[What this task involves]
Only a number is wanted here: how many lines in the entries below contain the word "front".

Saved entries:
- - - - - - -
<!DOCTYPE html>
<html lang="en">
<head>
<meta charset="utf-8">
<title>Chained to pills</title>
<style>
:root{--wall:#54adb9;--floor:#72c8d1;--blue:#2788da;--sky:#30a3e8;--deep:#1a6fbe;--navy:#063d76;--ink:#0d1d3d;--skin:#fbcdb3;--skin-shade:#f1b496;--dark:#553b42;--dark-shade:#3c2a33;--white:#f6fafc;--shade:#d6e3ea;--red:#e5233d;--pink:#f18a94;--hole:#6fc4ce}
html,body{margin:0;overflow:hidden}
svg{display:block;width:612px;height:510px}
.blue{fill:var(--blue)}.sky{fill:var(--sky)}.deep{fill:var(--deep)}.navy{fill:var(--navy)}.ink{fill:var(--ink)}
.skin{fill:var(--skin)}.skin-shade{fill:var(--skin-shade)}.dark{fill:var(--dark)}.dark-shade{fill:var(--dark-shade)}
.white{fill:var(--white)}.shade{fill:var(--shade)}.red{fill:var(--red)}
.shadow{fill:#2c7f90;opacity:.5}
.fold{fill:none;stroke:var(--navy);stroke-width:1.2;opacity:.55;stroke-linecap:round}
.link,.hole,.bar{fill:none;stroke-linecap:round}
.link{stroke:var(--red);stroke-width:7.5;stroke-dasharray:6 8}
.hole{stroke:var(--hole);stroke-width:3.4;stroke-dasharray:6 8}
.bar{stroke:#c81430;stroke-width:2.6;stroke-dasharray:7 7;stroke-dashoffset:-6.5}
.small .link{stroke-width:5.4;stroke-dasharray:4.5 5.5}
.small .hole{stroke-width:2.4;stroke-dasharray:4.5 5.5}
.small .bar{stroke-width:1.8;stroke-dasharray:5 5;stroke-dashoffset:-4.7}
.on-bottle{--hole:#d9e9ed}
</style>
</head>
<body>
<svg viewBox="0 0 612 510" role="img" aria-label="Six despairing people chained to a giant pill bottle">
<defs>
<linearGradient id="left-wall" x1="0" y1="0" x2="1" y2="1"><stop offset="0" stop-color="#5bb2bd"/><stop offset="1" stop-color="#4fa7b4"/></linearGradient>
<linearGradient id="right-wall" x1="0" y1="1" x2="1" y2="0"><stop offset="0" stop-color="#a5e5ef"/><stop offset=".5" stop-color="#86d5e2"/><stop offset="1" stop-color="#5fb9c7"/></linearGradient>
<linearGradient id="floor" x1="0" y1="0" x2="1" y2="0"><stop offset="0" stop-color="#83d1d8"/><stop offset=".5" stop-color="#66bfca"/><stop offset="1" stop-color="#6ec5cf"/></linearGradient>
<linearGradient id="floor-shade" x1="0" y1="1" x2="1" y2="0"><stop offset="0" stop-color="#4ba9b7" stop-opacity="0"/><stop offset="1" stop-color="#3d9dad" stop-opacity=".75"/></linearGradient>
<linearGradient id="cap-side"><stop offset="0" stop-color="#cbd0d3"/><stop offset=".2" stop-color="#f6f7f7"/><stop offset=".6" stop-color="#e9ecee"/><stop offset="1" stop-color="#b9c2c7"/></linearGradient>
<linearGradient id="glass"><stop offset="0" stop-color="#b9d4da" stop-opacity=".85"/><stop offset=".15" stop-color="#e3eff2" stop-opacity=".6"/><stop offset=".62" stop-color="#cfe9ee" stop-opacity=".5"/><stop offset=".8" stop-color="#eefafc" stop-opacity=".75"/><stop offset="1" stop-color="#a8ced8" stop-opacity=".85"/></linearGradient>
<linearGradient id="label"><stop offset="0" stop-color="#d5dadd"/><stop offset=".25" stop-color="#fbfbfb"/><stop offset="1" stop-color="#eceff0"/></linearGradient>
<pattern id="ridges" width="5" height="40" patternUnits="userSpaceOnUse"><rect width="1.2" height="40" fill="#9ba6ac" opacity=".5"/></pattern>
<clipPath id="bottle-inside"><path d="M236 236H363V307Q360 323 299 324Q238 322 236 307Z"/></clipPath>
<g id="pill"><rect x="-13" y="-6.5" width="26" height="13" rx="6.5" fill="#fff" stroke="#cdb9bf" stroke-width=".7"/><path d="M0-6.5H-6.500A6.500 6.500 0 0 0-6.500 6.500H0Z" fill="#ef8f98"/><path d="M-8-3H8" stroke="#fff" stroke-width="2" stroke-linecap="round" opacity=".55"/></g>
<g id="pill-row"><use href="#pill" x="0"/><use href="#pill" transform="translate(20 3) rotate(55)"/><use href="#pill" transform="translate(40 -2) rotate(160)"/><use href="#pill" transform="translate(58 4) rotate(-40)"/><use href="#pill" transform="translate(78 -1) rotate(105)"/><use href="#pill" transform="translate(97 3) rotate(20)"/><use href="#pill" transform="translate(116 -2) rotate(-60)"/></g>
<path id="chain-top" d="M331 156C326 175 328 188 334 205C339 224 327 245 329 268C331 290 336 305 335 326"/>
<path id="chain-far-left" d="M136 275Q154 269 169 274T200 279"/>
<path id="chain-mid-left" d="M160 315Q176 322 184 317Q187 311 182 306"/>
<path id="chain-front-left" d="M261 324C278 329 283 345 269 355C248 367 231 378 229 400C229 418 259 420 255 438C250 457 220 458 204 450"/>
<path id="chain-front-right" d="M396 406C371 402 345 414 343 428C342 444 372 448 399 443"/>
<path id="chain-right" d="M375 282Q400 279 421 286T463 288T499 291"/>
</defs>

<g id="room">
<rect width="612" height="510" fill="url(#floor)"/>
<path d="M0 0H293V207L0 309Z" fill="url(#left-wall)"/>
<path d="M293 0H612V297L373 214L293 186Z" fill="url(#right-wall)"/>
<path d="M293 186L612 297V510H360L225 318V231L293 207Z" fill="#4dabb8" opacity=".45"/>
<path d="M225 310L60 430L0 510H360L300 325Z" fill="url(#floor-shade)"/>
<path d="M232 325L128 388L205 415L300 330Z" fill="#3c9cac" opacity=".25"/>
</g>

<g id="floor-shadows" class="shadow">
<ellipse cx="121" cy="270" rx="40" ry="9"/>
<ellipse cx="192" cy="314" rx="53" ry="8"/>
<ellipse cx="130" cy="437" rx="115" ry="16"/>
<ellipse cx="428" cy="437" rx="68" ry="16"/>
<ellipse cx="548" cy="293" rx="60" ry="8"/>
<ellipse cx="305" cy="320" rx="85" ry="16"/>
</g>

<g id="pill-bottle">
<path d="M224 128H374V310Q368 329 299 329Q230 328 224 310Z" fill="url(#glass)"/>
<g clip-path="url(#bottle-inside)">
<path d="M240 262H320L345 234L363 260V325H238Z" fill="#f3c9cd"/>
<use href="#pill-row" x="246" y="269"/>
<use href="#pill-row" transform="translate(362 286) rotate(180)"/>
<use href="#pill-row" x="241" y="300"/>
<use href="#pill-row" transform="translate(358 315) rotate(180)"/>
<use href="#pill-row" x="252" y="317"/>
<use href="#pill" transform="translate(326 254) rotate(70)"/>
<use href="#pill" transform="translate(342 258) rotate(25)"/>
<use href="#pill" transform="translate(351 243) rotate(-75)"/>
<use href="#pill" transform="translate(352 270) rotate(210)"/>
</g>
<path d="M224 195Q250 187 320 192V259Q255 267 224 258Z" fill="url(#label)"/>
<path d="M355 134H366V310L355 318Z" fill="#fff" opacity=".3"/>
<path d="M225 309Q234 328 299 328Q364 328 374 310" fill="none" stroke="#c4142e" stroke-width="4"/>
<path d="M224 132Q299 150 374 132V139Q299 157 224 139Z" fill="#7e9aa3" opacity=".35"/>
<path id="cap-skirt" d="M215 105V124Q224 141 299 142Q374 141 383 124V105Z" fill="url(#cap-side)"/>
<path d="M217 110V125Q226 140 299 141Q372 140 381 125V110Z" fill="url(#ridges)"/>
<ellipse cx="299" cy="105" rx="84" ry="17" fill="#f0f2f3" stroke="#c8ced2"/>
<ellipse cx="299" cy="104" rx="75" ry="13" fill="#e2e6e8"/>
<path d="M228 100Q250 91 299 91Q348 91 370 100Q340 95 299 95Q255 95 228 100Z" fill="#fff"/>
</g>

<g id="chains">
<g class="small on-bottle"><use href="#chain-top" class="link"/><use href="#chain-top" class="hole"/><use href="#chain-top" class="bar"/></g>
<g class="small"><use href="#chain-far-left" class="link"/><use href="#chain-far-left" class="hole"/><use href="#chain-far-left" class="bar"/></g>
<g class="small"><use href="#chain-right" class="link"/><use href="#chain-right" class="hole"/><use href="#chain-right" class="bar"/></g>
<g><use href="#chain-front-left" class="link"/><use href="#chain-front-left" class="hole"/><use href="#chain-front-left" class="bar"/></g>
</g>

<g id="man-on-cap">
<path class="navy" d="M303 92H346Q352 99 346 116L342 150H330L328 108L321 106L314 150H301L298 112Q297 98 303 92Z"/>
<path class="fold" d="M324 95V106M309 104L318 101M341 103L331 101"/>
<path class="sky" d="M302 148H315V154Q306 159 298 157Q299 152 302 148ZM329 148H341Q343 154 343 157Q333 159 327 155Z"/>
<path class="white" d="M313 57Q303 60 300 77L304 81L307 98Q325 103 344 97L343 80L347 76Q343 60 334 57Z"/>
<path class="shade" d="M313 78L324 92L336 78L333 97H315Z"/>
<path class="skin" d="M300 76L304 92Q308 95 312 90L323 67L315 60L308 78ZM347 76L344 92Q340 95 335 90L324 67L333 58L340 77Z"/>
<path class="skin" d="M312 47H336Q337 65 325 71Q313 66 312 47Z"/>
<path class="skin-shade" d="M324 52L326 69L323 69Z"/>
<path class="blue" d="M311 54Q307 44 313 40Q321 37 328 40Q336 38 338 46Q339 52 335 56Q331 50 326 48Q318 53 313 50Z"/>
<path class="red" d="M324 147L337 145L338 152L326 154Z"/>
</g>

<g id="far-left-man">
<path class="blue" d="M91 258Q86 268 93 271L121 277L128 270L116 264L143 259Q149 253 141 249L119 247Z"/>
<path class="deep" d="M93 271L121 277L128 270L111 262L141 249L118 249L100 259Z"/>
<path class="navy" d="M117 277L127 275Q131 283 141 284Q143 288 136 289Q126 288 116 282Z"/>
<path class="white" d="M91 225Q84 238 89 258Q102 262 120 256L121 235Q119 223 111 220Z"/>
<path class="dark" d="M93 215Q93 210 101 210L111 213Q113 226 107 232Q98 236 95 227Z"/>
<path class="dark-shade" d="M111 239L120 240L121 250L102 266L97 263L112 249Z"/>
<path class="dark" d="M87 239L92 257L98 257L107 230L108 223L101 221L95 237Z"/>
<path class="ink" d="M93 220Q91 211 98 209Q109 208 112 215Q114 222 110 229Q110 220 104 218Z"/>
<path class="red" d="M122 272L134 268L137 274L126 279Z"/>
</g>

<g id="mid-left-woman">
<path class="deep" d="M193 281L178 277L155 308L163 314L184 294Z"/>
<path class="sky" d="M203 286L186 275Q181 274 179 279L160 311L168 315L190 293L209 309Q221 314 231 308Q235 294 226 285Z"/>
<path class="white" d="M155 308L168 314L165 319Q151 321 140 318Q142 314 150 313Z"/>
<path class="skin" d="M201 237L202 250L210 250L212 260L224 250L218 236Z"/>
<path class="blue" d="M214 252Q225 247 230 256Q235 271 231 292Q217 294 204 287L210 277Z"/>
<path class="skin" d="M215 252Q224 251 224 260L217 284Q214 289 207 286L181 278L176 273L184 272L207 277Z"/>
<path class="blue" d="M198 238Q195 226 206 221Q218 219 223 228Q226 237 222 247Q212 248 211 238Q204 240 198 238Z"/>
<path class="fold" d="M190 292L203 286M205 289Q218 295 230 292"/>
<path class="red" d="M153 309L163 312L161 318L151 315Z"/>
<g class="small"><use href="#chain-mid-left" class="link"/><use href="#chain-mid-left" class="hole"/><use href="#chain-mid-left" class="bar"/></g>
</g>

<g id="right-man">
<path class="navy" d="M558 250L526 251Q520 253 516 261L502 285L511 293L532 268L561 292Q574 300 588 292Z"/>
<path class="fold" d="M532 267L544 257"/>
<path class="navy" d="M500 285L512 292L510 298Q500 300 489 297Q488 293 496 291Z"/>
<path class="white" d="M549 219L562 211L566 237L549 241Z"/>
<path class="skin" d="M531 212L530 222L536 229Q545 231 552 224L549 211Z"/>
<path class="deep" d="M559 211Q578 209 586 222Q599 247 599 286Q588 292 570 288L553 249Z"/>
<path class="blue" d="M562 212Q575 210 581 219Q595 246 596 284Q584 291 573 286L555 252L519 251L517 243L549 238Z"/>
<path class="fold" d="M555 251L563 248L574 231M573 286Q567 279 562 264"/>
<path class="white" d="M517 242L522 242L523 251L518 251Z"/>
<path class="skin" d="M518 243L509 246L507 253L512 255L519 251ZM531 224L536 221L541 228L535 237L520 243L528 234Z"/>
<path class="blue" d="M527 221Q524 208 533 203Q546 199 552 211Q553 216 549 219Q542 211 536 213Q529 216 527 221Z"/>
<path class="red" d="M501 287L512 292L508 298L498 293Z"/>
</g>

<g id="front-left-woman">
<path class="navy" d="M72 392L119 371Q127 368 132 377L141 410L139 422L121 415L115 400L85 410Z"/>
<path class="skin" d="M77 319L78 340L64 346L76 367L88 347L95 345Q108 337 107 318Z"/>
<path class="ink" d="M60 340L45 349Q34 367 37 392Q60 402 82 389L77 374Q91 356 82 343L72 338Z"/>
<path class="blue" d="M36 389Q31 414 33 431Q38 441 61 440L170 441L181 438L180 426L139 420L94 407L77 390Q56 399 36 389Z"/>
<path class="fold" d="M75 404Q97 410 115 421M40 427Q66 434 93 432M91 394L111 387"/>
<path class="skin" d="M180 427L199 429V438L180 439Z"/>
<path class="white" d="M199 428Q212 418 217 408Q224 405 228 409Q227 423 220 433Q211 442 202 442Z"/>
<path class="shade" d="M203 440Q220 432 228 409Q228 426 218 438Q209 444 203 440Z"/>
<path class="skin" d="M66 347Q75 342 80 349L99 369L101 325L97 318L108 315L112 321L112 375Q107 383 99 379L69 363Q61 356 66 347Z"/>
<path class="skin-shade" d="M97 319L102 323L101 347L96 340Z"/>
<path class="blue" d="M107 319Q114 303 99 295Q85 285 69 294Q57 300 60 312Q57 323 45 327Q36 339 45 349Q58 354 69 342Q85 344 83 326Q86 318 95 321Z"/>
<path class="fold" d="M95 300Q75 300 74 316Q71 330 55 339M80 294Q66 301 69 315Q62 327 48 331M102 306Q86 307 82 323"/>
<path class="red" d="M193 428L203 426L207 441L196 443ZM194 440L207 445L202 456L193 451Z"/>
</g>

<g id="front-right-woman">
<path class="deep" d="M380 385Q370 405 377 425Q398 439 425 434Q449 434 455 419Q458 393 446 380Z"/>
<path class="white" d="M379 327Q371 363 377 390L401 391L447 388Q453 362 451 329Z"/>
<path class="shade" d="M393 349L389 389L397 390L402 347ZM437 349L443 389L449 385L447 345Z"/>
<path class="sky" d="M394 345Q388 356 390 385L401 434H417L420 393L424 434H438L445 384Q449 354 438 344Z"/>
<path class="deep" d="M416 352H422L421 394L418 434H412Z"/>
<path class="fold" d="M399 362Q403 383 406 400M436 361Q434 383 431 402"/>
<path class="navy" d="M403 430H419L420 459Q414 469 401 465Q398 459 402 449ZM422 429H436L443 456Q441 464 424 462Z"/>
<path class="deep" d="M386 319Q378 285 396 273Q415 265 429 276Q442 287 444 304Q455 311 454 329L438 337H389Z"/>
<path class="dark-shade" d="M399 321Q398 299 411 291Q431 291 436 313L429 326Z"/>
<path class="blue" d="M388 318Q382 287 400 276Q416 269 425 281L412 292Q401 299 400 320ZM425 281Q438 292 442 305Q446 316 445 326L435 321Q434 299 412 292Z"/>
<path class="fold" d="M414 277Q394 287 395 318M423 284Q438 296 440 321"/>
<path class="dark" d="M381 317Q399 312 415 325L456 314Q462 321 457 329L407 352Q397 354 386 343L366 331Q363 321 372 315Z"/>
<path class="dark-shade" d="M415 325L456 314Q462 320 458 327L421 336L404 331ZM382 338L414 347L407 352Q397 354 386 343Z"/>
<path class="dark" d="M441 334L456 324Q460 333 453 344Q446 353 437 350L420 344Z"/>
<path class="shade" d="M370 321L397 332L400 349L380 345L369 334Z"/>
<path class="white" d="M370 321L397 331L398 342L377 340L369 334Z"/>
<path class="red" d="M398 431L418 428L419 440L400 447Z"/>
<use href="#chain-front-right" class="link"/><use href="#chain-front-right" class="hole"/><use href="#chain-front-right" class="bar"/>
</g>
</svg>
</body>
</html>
- - - - - - -
[Task result]
6